» Assignment
Find the lines of the records in which the word "transform" appears and report how many there are, as a number alone.
BEGIN
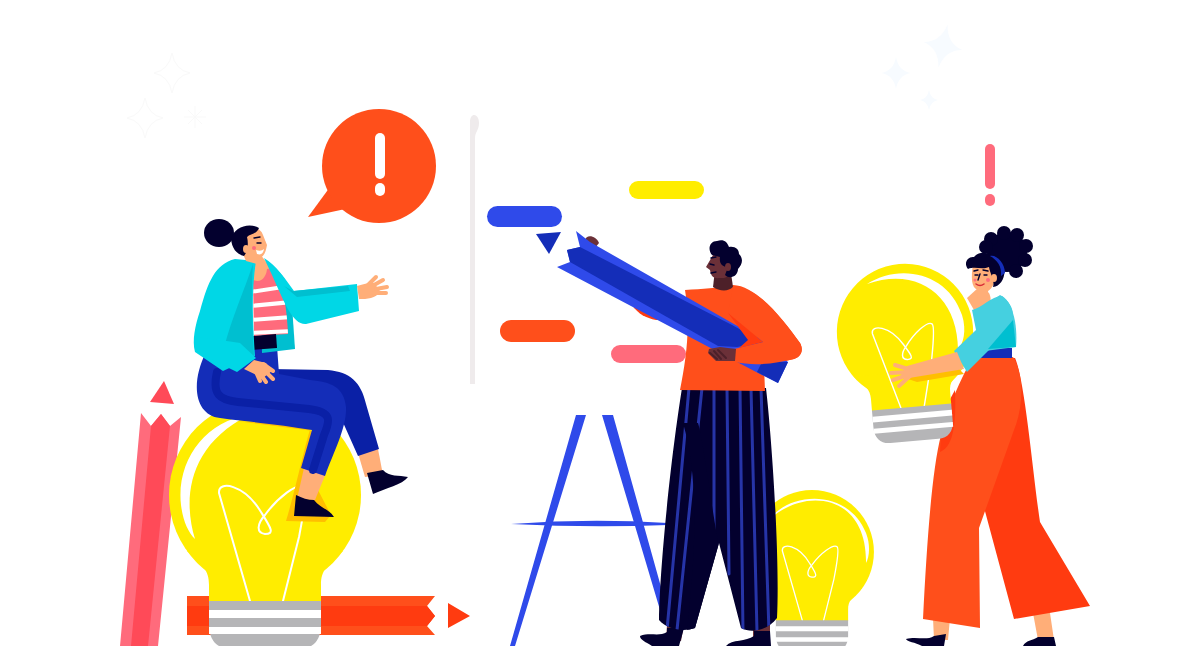
<!DOCTYPE html>
<html lang="en">
<head>
<meta charset="utf-8">
<title>Brainstorming team</title>
<style>
:root{
  --paper:#fff;--yellow:#ffed00;--amber:#ffbf00;--orange:#ff4f1b;--red:#ff3b10;
  --pink:#ff6b7c;--rose:#ff4a58;--blue:#2f4aea;--royal:#142db8;--denim:#0a20a6;
  --navy:#03002e;--stripe:#2634a8;--cyan:#00d7e6;--teal:#00bfd0;--aqua:#45d0e0;
  --skin:#ffae78;--skin-shade:#ff935c;--brown:#6b3038;--brown-dark:#4d2029;--grey:#b5b5b7;
}
html,body{margin:0;height:100%;overflow:hidden;background:var(--paper)}
.scene{display:block;width:1200px;height:646px}
.paper{fill:var(--paper)}.yellow{fill:var(--yellow)}.amber{fill:var(--amber)}
.orange{fill:var(--orange)}.red{fill:var(--red)}.pink{fill:var(--pink)}.rose{fill:var(--rose)}
.blue{fill:var(--blue)}.royal{fill:var(--royal)}.denim{fill:var(--denim)}.navy{fill:var(--navy)}
.cyan{fill:var(--cyan)}.teal{fill:var(--teal)}.aqua{fill:var(--aqua)}.grey{fill:var(--grey)}
.skin{fill:var(--skin)}.skin-shade{fill:var(--skin-shade)}.brown{fill:var(--brown)}.brown-dark{fill:var(--brown-dark)}
.line{fill:none;stroke-linecap:round;stroke-linejoin:round}
.filament{stroke:var(--paper);stroke-width:2}
.feature{stroke:var(--navy);stroke-width:1.4}
.finger{stroke:var(--skin);stroke-width:4}
.pinstripe{stroke:var(--stripe);stroke-width:3}
</style>
</head>
<body>
<svg class="scene" viewBox="0 0 1200 646" role="img" aria-label="Three people share ideas among giant light bulbs and pencils">
<defs>
  <g id="bulb">
    <circle class="yellow" r="96"/>
    <path class="yellow" d="M-78 56C-62 71-56 75-56 90V107H56V90C56 75 62 71 78 56Z"/>
    <path class="line filament" d="M-15 106L-46-2C-47-15-21-11-4 17C6 33 10 39 0 39C-9 38-8 29 0 20C13 2 33-13 39-8C43-4 37 26 34 42L18 106"/>
    <path class="grey" d="M-56 106H56V130C56 146 47 154 34 154H-34C-47 154-56 146-56 130Z"/>
    <path class="paper" d="M-56 115H56V123H-56ZM-56 132H56V139H-56Z"/>
  </g>
  <path id="sparkle" d="M0-20Q3-3 18 0Q3 3 0 20Q-3 3-18 0Q-3-3 0-20Z"/>
  <clipPath id="trouser-shape"><path d="M682 388H766C772 440 780 560 777 618C768 630 752 634 741 628L719 543L695 628C684 632 668 630 659 620C660 560 672 450 682 388Z"/></clipPath>
  <clipPath id="top-shape"><path d="M253 281C258 271 272 265 276 270C284 288 287 312 288 334L254 336Z"/></clipPath>
</defs>

<g id="sparkles">
  <g fill="none" stroke="#f9f9f9">
    <use href="#sparkle" x="172" y="73"/><use href="#sparkle" x="145" y="118"/>
    <path d="M195 106V128M184 117H206M188 110L202 124M202 110L188 124"/>
  </g>
  <g fill="#f7fbff">
    <use href="#sparkle" transform="translate(943 46) rotate(12) scale(1.1)"/>
    <use href="#sparkle" transform="translate(896 73) scale(.8)"/>
    <use href="#sparkle" transform="translate(929 100) scale(.5)"/>
  </g>
</g>

<g id="speech-bubble">
  <path class="orange" d="M330 187L308 217L350 208Z"/>
  <circle class="orange" cx="379" cy="166" r="57"/>
  <rect class="paper" x="375" y="133" width="10" height="46" rx="5"/>
  <rect class="paper" x="375" y="183" width="10" height="13" rx="5"/>
</g>

<g id="board">
  <path fill="#efebec" d="M470 384V122C470 112 479 113 479 123C479 130 475 132 475 138V384Z"/>
  <rect class="yellow" x="629" y="181" width="75" height="18" rx="9"/>
  <rect class="blue" x="487" y="206" width="75" height="21" rx="10.5"/>
  <rect class="orange" x="500" y="320" width="75" height="22" rx="11"/>
  <rect class="pink" x="611" y="345" width="75" height="18" rx="9"/>
</g>

<g id="easel" class="blue">
  <path d="M576 415H586L515 646H510ZM602 415H613L668 612L663 620Z"/>
  <path d="M511 524Q590 518 668 523V525Q590 528 511 524Z"/>
</g>

<g id="pink-pencil">
  <path class="pink" d="M141 413L151 426L161 414L170 426L181 417L158 646H120Z"/>
  <path class="rose" d="M151 426L161 414L170 426L148 646H131Z"/>
  <path class="rose" d="M164 381L150 402L174 404Z"/>
</g>

<g id="orange-pencil">
  <path class="orange" d="M187 596H435L427 606L435 616L427 626L435 635H187Z"/>
  <path class="red" d="M187 606H427L435 616L427 626H187ZM448 603L470 616L448 628Z"/>
</g>

<g id="seat-bulb">
  <use href="#bulb" x="265" y="495"/>
  <path class="paper" d="M249 415C205 421 176 461 181 505C183 521 188 532 195 539C183 500 187 446 249 415Z"/>
  <path class="amber" d="M236 421L311 426C302 456 297 484 286 521L325 522L331 515L318 490L337 434Z"/>
</g>

<g id="seated-woman">
  <g id="seated-legs">
    <path class="skin" d="M358 453L378 449L383 475L365 477Z"/>
    <path class="navy" d="M367 473L383 470C389 477 399 475 408 477C402 485 386 488 373 494Z"/>
    <path class="denim" d="M270 369L328 370C350 372 361 382 366 404L379 449L358 456L333 400L272 395Z"/>
    <path class="skin" d="M304 468L326 473L315 500L297 499Z"/>
    <path class="navy" d="M296 495C302 498 308 500 314 500C320 508 329 509 334 517L294 516Z"/>
    <path class="royal" d="M206 352C190 384 195 415 220 418C250 422 284 425 312 430L301 468L325 476C334 451 347 427 346 407C344 387 331 382 310 380L279 374L277 346Z"/>
    <path class="line" stroke="#0a20a6" stroke-width="8" d="M217 372C212 394 219 400 238 402L309 409C331 412 331 419 324 435L313 470"/>
  </g>
  <path class="teal" d="M260 262C273 262 285 276 291 291L295 349L262 353Z"/>
  <path class="skin" d="M244 246L260 254L274 272C270 283 260 290 252 284Z"/>
  <g clip-path="url(#top-shape)">
    <path class="pink" d="M245 260H295V345H245Z"/>
    <path class="line" stroke="#fff" stroke-width="4" d="M250 292L290 286M250 306L292 302M250 320L292 317M250 333L292 331"/>
  </g>
  <path class="skin" d="M252 279C260 285 268 277 267 265L254 258Z"/>
  <path class="navy" d="M253 336L276 334L277 348L252 350Z"/>
  <path class="cyan" d="M235 259L256 261C251 292 253 326 255 356L223 371L195 352C192 340 195 326 200 311C208 282 215 264 235 259Z"/>
  <path class="teal" d="M253 264C244 291 232 317 224 348L254 356C252 322 251 291 253 264Z"/>
  <path class="cyan" d="M200 337L240 343L256 358L237 372L200 354C193 349 193 340 200 337Z"/>
  <path class="cyan" d="M264 258C276 265 286 280 294 291L357 284L359 311L306 324C293 325 285 304 272 275Z"/>
  <path class="teal" d="M293 291L348 286L350 291L297 297L284 286Z"/>
  <g id="reaching-hand">
    <path class="skin" d="M357 286C365 284 370 282 374 283L380 291C376 299 367 299 359 299Z"/>
    <path class="line finger" stroke-width="3" d="M368 285L376 277M374 285L383 280M376 289L387 287M374 293L386 293"/>
  </g>
  <g id="resting-hand">
    <path class="skin" d="M244 369L254 360L266 363L272 371L263 378Z"/>
    <path class="line finger" d="M263 364L273 371M263 369L273 379M259 372L266 382M256 372L260 381"/>
  </g>
  <path class="skin" d="M242 230C252 225 261 228 263 235L267 245C266 250 265 257 258 259L257 264L246 261L239 245Z"/>
  <ellipse class="navy" cx="219" cy="233" rx="15" ry="14"/>
  <path class="navy" d="M231 239C234 227 249 222 259 228C257 234 250 234 247 237C249 245 247 253 244 256C236 254 232 248 231 239Z"/>
  <ellipse class="skin" cx="246" cy="249" rx="3" ry="4"/>
  <path class="line feature" d="M254 238L260 237M257 243H261"/>
  <path class="paper" d="M256 250Q261 252 264 249Q263 256 257 254Z"/>
  <circle class="pink" cx="254" cy="248" r="2"/>
</g>

<g id="floor-bulb">
  <use href="#bulb" transform="translate(812 552) scale(.645)"/>
  <path class="paper" d="M771 518C789 493 847 487 866 533C871 546 869 558 866 563C867 494 806 487 771 518Z"/>
</g>

<g id="illustrator">
  <g id="illustrator-shoes">
    <path class="brown" d="M667 625H684L681 641H666ZM753 625H770V642H753Z"/>
    <path class="navy" d="M667 628H684L679 646H652C646 642 640 640 640 636C650 632 659 637 667 632ZM754 631H770L771 646H726C732 639 746 642 754 636Z"/>
  </g>
  <g clip-path="url(#trouser-shape)">
    <path class="navy" d="M650 380H790V640H650Z"/>
    <path class="line pinstripe" d="M689 388L667 630M702 388L677 630M714 388L714 540M727 388L729 574M740 388L743 632M751 388L757 632M761 388L769 632"/>
    <path class="navy" d="M683 423H698C704 442 713 520 719 545L695 630H687C694 565 701 485 683 423Z"/>
  </g>
  <path class="brown" d="M585 240C586 234 596 235 599 243L595 248Z"/>
  <path class="red" d="M632 305L664 296L690 318L656 320C646 318 638 314 632 305Z"/>
  <path class="orange" d="M685 290C703 289 717 288 733 285C758 286 784 321 800 343C804 350 801 357 794 359L764 366L765 391L680 390C686 360 691 326 685 290Z"/>
  <path class="brown-dark" d="M715 270L731 273L733 287C728 292 719 291 713 287Z"/>
  <path class="brown" d="M713 255C718 250 730 254 733 262C734 272 728 279 720 278C712 279 711 275 710 270L706 267Z"/>
  <path class="navy" d="M712 255C707 249 710 241 717 241C724 239 727 242 729 247C735 246 739 249 739 254C744 259 742 265 738 269C738 276 730 280 725 275L728 267C722 267 719 263 720 257Z"/>
  <ellipse class="brown" cx="728" cy="267" rx="3" ry="4"/>
  <path class="line feature" d="M711 258L716 257M710 264L714 265M711 273L716 272"/>
  <g id="blue-pencil">
    <path class="royal" d="M536 234L561 232L549 254Z"/>
    <path class="blue" d="M576 231L590 242L762 340L788 362L778 383L758 373L557 267L570 262L567 250L580 247Z"/>
    <path class="royal" d="M567 250L580 247L732 325L763 342L737 347L718 346L570 262Z"/>
    <path class="royal" d="M762 362L788 362L778 383L757 372Z"/>
  </g>
  <path class="orange" d="M733 286C759 287 784 321 800 343C804 350 801 357 794 359C774 364 754 366 735 362L734 349L763 342L728 313Z"/>
  <path class="red" d="M728 313L763 342L739 348L748 340Z"/>
  <path class="brown" d="M736 349L720 347L709 349L708 353L716 361L735 361Z"/>
  <path class="line" stroke="#4d2029" stroke-width="2" d="M710 353L717 359M714 351L721 359M718 350L726 358"/>
</g>

<g id="surprise-mark" class="pink">
  <rect x="985" y="144" width="10" height="45" rx="5"/><rect x="985" y="194" width="10" height="12" rx="5"/>
</g>

<g id="bulb-carrier">
  <g id="carrier-feet">
    <path class="skin" d="M933 618H950L948 640H934ZM1033 613H1050L1054 640H1038Z"/>
    <path class="navy" d="M946 634L944 646H922C915 642 907 642 906 639C917 636 926 641 934 636ZM1038 637H1054L1056 646H1023C1026 640 1032 641 1038 637Z"/>
  </g>
  <path class="red" d="M984 358H1015C1025 380 1033 476 1040 522L1090 606L1014 619L982 500Z"/>
  <path class="orange" d="M973 357H1013C1024 374 1024 405 1014 430L979 528L980 628L923 619C927 540 932 470 941 435C948 407 960 380 973 357Z"/>
  <path class="red" d="M942 414L955 390C956 418 955 446 940 452Z"/>
  <path class="royal" d="M981 348H1012V358H974Z"/>
  <path class="aqua" d="M981 309L1000 295C1012 300 1018 323 1016 347L977 352Z"/>
  <g id="carried-bulb">
    <use href="#bulb" transform="translate(905 332) rotate(-5) scale(.71)"/>
    <path class="paper" d="M867 284C899 263 948 272 962 315C967 331 963 344 958 350C958 295 917 266 867 284Z"/>
    <path class="amber" d="M902 377L956 366L964 374L917 382Z"/>
  </g>
  <path class="skin" d="M967 298L979 287L989 293C994 303 987 311 974 310Z"/>
  <path class="aqua" d="M972 310C982 308 991 296 1002 296C1016 307 1016 319 1005 334L967 372L954 351L976 330Z"/>
  <path class="teal" d="M988 349L1013 320L1016 347Z"/>
  <path class="skin" d="M957 352L964 369L909 378L901 375L907 366Z"/>
  <path class="line finger" d="M908 369L895 365M908 372L891 373M908 375L893 380M910 376L899 386"/>
  <g id="carrier-hair" class="navy">
    <circle cx="1007" cy="252" r="20"/>
    <circle cx="991" cy="239" r="7"/><circle cx="1004" cy="233" r="7"/><circle cx="1017" cy="235" r="7"/><circle cx="1026" cy="246" r="7"/><circle cx="1025" cy="260" r="7"/><circle cx="1016" cy="271" r="7"/><circle cx="986" cy="247" r="7"/>
  </g>
  <path class="skin" d="M973 264C983 258 995 264 996 275C995 285 990 290 988 291L989 298L977 298L978 290C971 288 971 277 973 264Z"/>
  <path class="navy" d="M968 269C963 263 968 256 974 257C979 251 987 252 991 256C1000 255 1004 260 1003 266C1007 274 1002 286 993 287C995 280 990 274 989 267C982 270 975 266 968 269Z"/>
  <path class="royal" d="M990 256C996 254 1005 263 1005 273L1001 276C1002 266 997 260 990 256Z"/>
  <ellipse class="skin" cx="994" cy="278" rx="3" ry="4"/>
  <path class="line feature" d="M974 271L978 270M983 270L988 271M975 275H978M984 275H987M980 274L978 280"/>
  <path class="line" stroke="#d92b36" stroke-width="1.5" d="M976 284Q980 287 984 284"/>
  <g class="pink"><circle cx="975" cy="280" r="1.5"/><circle cx="988" cy="280" r="2"/></g>
</g>
</svg>
</body>
</html>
END
» Result of the exercise
5